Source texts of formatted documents
^^^^^^^^^^^^^^^^

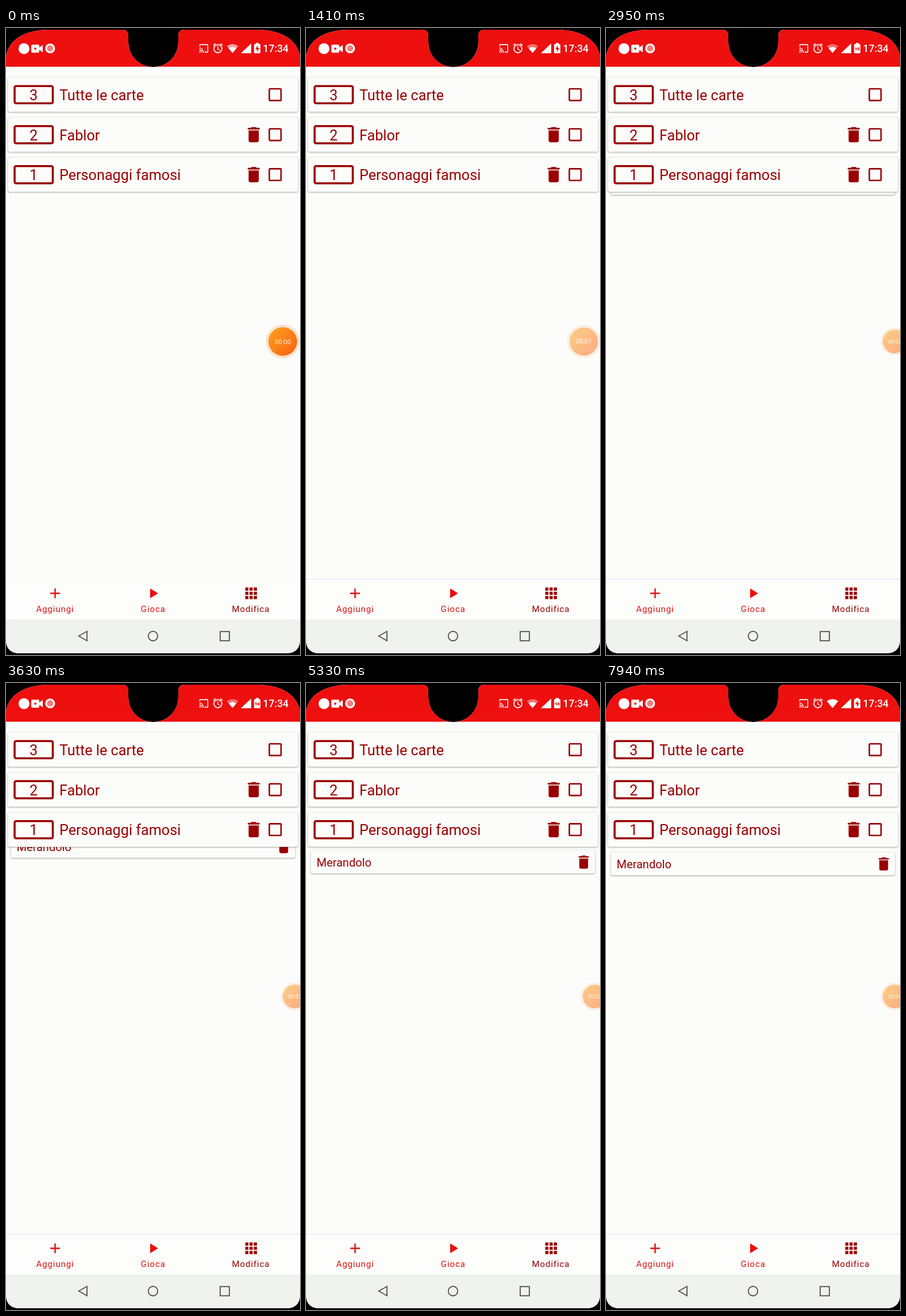
An HTML page that plays this animation: 512x1093 px, repeating every 7.99 s.

```html
<!DOCTYPE html>
<html lang="it">
<head>
<meta charset="utf-8">
<title>Carte</title>
<style>
  html, body { margin: 0; width: 100%; height: 100%; overflow: hidden; background: #000; }
  svg { display: block; width: 100vw; height: 100vh; }
  text { font-family: Roboto, sans-serif; }
  .card { fill: #fcfdfb; stroke: #e6e9e3; stroke-width: .6; filter: drop-shadow(0 1px 1px rgba(0, 0, 0, .34)); }
  .dark { fill: #990000; }
  .box { fill: none; stroke: #990000; }
  .title { font-size: 25.2px; }
  .label { font-size: 15px; letter-spacing: .9px; }
  .mid { text-anchor: middle; }
  .keys { fill: none; stroke: #555753; stroke-width: 1.9; }
</style>
</head>
<body>
<svg viewBox="0 0 512 1093" preserveAspectRatio="none">
  <defs>
    <linearGradient id="orange" x1="0" y1="0" x2="1" y2="1">
      <stop offset="0" stop-color="#ffa41c"/>
      <stop offset="1" stop-color="#f95f14"/>
    </linearGradient>
    <clipPath id="screen">
      <path d="M0 50C4 22 30 3 76 3H202Q213 3 213 14V25A43.5 43 0 0 0 300 25V14Q300 3 311 3H436C482 3 508 22 512 50V1066Q512 1090 488 1090H24Q0 1090 0 1066Z"/>
    </clipPath>
    <path id="trash" d="M6 19c0 1.1.9 2 2 2h8c1.1 0 2-.9 2-2V7H6v12zM19 4h-3.5l-1-1h-5l-1 1H5v2h14V4z"/>
  </defs>
  <rect width="512" height="1093"/>
  <g clip-path="url(#screen)">
    <rect width="512" height="1093" fill="#fcfdfb"/>
    <!-- the notch shows through to black below the bar's cut-out -->
    <rect width="512" height="67.5" fill="#ee0f0f"/>

    <g id="sub">
      <rect class="card" x="8.5" y="295" width="495" height="40" rx="3"/>
      <text class="dark" x="18.5" y="323" font-size="20">Merandolo</text>
      <use class="dark" href="#trash" transform="translate(468.4 300.2) scale(1.27)"/>
    </g>
    <g id="rows"></g>

    <rect y="960" width="512" height="71" fill="#fdfefc"/>
    <rect id="edge" y="960" width="512" height="1.6" fill="#e9e8f2"/>
    <path d="M77 985.5H94M85.5 977V994" stroke="#e01010" stroke-width="2.4"/>
    <path d="M251 977L264.8 985.5L251 994Z" fill="#f00c0c"/>
    <g id="grid" class="dark"></g>
    <g class="label mid">
      <text x="85.6" y="1018" fill="#dd1111">Aggiungi</text>
      <text x="256.3" y="1018" fill="#e01010">Gioca</text>
      <text x="426.5" y="1018" fill="#990000">Modifica</text>
    </g>
    <rect y="1031" width="512" height="62" fill="#f0f2ee"/>
    <g class="keys">
      <path d="M126.8 1060L141 1051.8V1068.2Z"/>
      <circle cx="256" cy="1060" r="8.2"/>
      <rect x="373" y="1052.2" width="16" height="16"/>
    </g>

    <g fill="#fff">
      <circle cx="31.3" cy="36" r="9.5"/>
      <path d="M46 29H56Q58 29 58 31V34L64 29.5V42.5L58 38V41Q58 43 56 43H46Q44 43 44 41V31Q44 29 46 29Z"/>
      <circle cx="51" cy="36" r="2" fill="#ee0f0f"/>
      <circle cx="76.8" cy="35.5" r="8.6"/>
      <circle cx="76.8" cy="35.5" r="5.4" fill="#f37f78"/>
      <path transform="translate(336 25.6) scale(.7 .83)" d="M21 3H3c-1.1 0-2 .9-2 2v3h2V5h18v14h-7v2h7c1.1 0 2-.9 2-2V5c0-1.1-.9-2-2-2zM1 18v3h3c0-1.66-1.34-3-3-3zm0-4v2c2.76 0 5 2.24 5 5h2c0-3.87-3.13-7-7-7zm0-4v2c4.97 0 9 4.03 9 9h2c0-6.08-4.93-11-11-11z"/>
      <path transform="translate(358.6 24.8) scale(.87)" d="M22 5.72l-4.6-3.86-1.29 1.53 4.6 3.86L22 5.72zM7.88 3.39L6.6 1.86 2 5.71l1.29 1.53 4.59-3.85zM12.5 8H11v6l4.75 2.85.75-1.23-4-2.37V8zM12 4c-4.97 0-9 4.03-9 9s4.02 9 9 9c4.97 0 9-4.03 9-9s-4.03-9-9-9zm0 16c-3.87 0-7-3.13-7-7s3.13-7 7-7 7 3.13 7 7-3.13 7-7 7z"/>
      <path id="wifi" d="M384.5 31.5Q394.5 24.5 404.5 31.5L394.5 43.5Z"/>
      <path d="M387.8 35.5Q394.5 30.5 401.2 35.5L394.5 43.5Z"/>
      <path d="M409 44H427V27Z"/>
      <path d="M432 29.5Q432 28 433.5 28H435V26H440V28H441.5Q443 28 443 29.5V42.5Q443 44 441.5 44H433.5Q432 44 432 42.5Z"/>
      <path id="bolt" d="M438.6 30L434 37H437V42L441.2 35H438.4Z" fill="#ee0f0f"/>
      <text id="charge" class="mid" x="437.5" y="39" font-size="8" font-weight="700" fill="#ee0f0f">98</text>
      <text x="447.6" y="42" font-size="17.5" font-weight="500">17:34</text>
    </g>

    <g id="bubble">
      <circle r="29.7" fill="#fbe3d0"/>
      <circle r="25" fill="url(#orange)"/>
      <text id="timer" class="mid" y="4" font-size="11.3" fill="#fff3df"></text>
    </g>
  </g>
</svg>
<script>
  const LOOP = 7990;
  const $ = id => document.getElementById(id);
  const show = (el, on) => el.setAttribute("visibility", on ? "visible" : "hidden");

  const row = ([count, name], i) => {
    const trash = i ? '<use class="dark" href="#trash" transform="translate(413.6 98.5) scale(1.48)"/>' : "";
    return `<g transform="translate(0 ${i * 69.7})">
      <rect class="card" x="3.5" y="86" width="505" height="60" rx="3"/>
      <rect class="box" x="15" y="101.3" width="66.5" height="30" rx="2.5" stroke-width="3.6"/>
      <text class="title dark mid" x="48" y="126">${count}</text>
      <text class="title dark" x="93" y="126">${name}</text>${trash}
      <rect class="box" x="458.6" y="106" width="20.4" height="20.4" rx="1.5" stroke-width="2.6"/>
    </g>`;
  };
  $("rows").innerHTML = [[3, "Tutte le carte"], [2, "Fablor"], [1, "Personaggi famosi"]].map(row).join("");

  let cells = "";
  for (let i = 0; i < 9; i++) {
    cells += `<rect x="${416.7 + i % 3 * 7.4}" y="${975.3 + Math.floor(i / 3) * 7.4}" width="5.5" height="5.5"/>`;
  }
  $("grid").innerHTML = cells;

  // Accelerate, then decelerate, between two times.
  const ease = (t, start, end) => {
    const x = Math.min(1, Math.max(0, (t - start) / (end - start)));
    return (1 - Math.cos(Math.PI * x)) / 2;
  };
  const ticks = [20, 2910, 6300, 7390];

  function draw(t) {
    $("sub").setAttribute("transform", `translate(0 ${-71.5 * (1 - ease(t, 665, 6065))})`);
    show($("sub"), t >= 430);
    show($("edge"), t >= 20);

    const dock = ease(t, 1100, 2750);
    $("bubble").setAttribute("transform", `translate(${482 + 20.5 * dock} 546.5) scale(${1 - .18 * dock})`);
    $("bubble").setAttribute("opacity", t < 1100 ? 1 : .52);
    $("timer").textContent = "00:0" + ticks.filter(at => t >= at).length;

    const numeric = t >= 2910 && t < 6620;
    show($("bolt"), !numeric);
    show($("charge"), numeric);
    $("wifi").setAttribute("opacity", t < 20 ? .6 : t < 6620 ? .4 : 1);
  }

  const origin = performance.now();
  function tick() {
    draw((performance.now() - origin) % LOOP);
    requestAnimationFrame(tick);
  }
  tick();
</script>
</body>
</html>
```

^^^^^^^^^^^^^^^^

**What is needed**
Show all lines from the data above in which the word "circle" appears.

**Your solution**
      <circle cx="256" cy="1060" r="8.2"/>
      <circle cx="31.3" cy="36" r="9.5"/>
      <circle cx="51" cy="36" r="2" fill="#ee0f0f"/>
      <circle cx="76.8" cy="35.5" r="8.6"/>
      <circle cx="76.8" cy="35.5" r="5.4" fill="#f37f78"/>
      <circle r="29.7" fill="#fbe3d0"/>
      <circle r="25" fill="url(#orange)"/>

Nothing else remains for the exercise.